The following is an excellent guide to help you and the entire board with goal setting. The acronym SMART describes how to establish goals that are achievable.

Specific - A specific goal has a much greater chance of being accomplished than a general goal. To set a specific goal you must answer the five detailed questions: who, what, where, when, why.

Measurable
- Establish concrete criteria for measuring progress (including target and completion dates) toward the attainment of each goal you set. When you measure your progress, and reach your target dates, you stay on track for success.

Attainable
- When you identify goals that are most important to you, you begin to figure out ways you can make them come true. You develop the attitudes, abilities, skills, and financial capacity to reach them.

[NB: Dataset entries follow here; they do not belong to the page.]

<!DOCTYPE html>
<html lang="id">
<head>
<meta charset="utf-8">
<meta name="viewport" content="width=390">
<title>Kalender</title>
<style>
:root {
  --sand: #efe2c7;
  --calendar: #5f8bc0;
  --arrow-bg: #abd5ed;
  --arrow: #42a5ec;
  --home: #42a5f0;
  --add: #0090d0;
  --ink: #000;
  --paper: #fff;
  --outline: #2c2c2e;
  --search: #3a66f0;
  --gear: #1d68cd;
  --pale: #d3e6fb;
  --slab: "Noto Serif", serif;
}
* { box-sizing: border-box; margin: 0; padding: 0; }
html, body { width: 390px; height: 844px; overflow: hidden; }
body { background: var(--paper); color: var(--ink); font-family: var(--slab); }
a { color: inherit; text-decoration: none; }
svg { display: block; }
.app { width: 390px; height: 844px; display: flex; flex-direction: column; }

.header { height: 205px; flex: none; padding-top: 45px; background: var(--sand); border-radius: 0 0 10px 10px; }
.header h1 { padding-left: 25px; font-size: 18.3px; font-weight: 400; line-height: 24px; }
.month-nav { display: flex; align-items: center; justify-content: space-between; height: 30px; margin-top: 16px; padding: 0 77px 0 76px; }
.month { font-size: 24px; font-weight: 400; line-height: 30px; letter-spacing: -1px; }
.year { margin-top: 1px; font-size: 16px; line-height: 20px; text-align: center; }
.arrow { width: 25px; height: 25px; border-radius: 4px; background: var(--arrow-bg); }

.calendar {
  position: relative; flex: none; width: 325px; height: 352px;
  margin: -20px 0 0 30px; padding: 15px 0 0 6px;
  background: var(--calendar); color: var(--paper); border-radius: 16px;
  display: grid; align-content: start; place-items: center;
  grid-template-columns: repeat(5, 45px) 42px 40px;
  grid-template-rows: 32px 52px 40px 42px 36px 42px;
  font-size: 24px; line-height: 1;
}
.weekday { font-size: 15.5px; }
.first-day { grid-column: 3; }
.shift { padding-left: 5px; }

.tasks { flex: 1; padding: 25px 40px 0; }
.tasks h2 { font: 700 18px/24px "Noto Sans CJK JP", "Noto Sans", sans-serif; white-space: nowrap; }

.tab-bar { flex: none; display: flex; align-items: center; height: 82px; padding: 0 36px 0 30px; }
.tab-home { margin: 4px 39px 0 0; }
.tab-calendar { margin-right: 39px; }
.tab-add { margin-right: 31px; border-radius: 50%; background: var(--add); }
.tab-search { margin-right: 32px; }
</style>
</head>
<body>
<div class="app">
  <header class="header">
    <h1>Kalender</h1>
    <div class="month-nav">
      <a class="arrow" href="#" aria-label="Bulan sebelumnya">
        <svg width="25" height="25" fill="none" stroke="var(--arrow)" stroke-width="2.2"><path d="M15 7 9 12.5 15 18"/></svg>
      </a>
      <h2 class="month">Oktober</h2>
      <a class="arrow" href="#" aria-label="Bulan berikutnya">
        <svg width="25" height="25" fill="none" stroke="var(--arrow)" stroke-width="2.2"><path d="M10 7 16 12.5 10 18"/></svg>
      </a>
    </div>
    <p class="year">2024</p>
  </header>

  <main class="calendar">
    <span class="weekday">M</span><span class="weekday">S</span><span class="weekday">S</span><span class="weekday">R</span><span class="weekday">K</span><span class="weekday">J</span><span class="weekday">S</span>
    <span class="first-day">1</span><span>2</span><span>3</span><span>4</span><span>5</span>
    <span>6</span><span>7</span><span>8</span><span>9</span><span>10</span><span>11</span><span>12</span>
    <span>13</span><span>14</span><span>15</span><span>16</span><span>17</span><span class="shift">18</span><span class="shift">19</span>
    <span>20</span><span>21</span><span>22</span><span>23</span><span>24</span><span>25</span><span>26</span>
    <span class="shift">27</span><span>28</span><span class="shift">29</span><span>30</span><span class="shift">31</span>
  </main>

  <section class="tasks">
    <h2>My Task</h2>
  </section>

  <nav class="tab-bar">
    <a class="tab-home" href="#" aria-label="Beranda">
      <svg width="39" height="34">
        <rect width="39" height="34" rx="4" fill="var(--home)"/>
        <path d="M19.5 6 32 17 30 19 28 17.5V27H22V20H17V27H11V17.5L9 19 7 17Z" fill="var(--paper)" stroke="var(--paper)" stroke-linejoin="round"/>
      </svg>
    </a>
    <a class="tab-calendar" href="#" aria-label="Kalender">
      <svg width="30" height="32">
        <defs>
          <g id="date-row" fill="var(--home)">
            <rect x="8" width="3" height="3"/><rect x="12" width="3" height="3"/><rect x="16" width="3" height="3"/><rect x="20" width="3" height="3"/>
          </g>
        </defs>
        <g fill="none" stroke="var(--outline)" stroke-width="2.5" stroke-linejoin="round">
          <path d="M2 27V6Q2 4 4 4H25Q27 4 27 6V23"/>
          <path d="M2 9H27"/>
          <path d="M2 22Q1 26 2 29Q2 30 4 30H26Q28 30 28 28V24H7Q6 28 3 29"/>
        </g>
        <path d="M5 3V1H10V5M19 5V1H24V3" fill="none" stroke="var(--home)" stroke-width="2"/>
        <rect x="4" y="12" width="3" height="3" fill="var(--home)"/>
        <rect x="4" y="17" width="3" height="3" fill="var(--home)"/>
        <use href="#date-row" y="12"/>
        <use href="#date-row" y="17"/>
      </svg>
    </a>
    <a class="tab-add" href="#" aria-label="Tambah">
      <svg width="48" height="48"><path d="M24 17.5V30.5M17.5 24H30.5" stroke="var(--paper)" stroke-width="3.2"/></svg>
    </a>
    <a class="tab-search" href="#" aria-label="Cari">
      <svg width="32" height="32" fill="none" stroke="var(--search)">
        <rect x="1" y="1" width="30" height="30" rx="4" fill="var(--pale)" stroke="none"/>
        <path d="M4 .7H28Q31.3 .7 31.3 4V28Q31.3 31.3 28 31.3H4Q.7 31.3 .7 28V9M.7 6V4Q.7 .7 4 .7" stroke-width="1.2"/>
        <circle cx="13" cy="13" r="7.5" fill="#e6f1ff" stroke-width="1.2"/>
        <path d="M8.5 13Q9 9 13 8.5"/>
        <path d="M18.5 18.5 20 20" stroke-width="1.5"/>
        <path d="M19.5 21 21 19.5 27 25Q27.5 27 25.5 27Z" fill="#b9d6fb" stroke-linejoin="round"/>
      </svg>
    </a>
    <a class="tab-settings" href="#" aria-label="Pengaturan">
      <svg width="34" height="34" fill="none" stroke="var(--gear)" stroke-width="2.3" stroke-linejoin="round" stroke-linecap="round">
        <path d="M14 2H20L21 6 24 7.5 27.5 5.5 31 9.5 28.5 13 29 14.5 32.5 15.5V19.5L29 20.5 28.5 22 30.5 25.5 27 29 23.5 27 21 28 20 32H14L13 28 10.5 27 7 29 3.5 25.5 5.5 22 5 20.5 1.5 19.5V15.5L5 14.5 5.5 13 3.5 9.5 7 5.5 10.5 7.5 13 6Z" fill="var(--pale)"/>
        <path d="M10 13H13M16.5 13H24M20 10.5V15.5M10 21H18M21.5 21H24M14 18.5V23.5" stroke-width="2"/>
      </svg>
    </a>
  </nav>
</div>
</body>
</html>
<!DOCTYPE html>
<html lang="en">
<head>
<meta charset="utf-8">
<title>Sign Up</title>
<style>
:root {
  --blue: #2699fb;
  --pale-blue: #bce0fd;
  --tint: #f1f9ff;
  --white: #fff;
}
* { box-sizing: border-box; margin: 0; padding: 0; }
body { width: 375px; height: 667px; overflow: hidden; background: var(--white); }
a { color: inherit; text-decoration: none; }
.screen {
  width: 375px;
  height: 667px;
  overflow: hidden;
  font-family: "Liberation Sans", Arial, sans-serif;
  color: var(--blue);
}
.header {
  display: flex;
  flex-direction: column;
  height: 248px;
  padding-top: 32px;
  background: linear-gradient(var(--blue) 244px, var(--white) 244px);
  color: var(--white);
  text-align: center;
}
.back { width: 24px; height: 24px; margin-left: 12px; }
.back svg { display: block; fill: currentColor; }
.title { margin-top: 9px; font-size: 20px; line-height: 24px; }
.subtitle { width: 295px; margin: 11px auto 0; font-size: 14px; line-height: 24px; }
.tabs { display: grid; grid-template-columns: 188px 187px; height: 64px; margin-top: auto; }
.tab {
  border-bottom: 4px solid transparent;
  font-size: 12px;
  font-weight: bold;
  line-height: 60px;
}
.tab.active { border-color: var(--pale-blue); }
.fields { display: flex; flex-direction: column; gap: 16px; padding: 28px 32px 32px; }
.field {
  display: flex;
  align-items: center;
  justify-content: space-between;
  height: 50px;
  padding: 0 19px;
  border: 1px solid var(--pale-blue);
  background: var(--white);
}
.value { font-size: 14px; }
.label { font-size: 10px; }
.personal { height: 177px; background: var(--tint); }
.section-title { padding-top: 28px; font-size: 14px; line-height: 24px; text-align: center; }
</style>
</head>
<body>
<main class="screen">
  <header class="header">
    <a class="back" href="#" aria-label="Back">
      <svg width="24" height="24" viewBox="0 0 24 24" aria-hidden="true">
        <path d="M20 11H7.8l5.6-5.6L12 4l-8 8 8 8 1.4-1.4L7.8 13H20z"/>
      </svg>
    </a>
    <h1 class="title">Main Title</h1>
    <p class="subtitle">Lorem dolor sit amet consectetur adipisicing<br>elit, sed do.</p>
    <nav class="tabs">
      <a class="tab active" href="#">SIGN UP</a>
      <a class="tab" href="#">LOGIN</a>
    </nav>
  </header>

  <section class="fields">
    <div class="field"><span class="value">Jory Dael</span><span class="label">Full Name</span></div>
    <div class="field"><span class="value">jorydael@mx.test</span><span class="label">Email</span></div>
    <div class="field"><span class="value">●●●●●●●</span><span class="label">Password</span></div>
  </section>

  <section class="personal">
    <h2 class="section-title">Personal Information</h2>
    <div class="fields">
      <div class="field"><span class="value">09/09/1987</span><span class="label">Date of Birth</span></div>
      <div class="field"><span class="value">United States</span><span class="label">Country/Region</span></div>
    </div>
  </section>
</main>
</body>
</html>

Realistic
- To be realistic, a goal must represent an objective toward which you are both willing and able to work. A goal can be both ambitious and realistic; you are the only one who can decide just how high your goal should be. But be sure that every goal represents substantial progress.  A high goal is frequently easier to reach than a low one because a low goal exerts low motivational force.

Truthful - Do you really want to accomplish this goal? Is it in alignment with the mission and vision of your club? Is it yours or someone else's? If you don't own it, you won't do it.

After the goals are set and in place, it becomes important to constantly assess the progress and status of your personal goals as well as the club goals. After assessing your goals, if you have not yet met your goals, you need to decide what it will take to achieve the original goals or re-evaluate the goals to determine how to make the goals attainable, while still remaining substantial.

 

Resources


CKI provides numerous resources both in hard copy form as well as many resources available online. Here are some of the many resources available to all paid CKI members: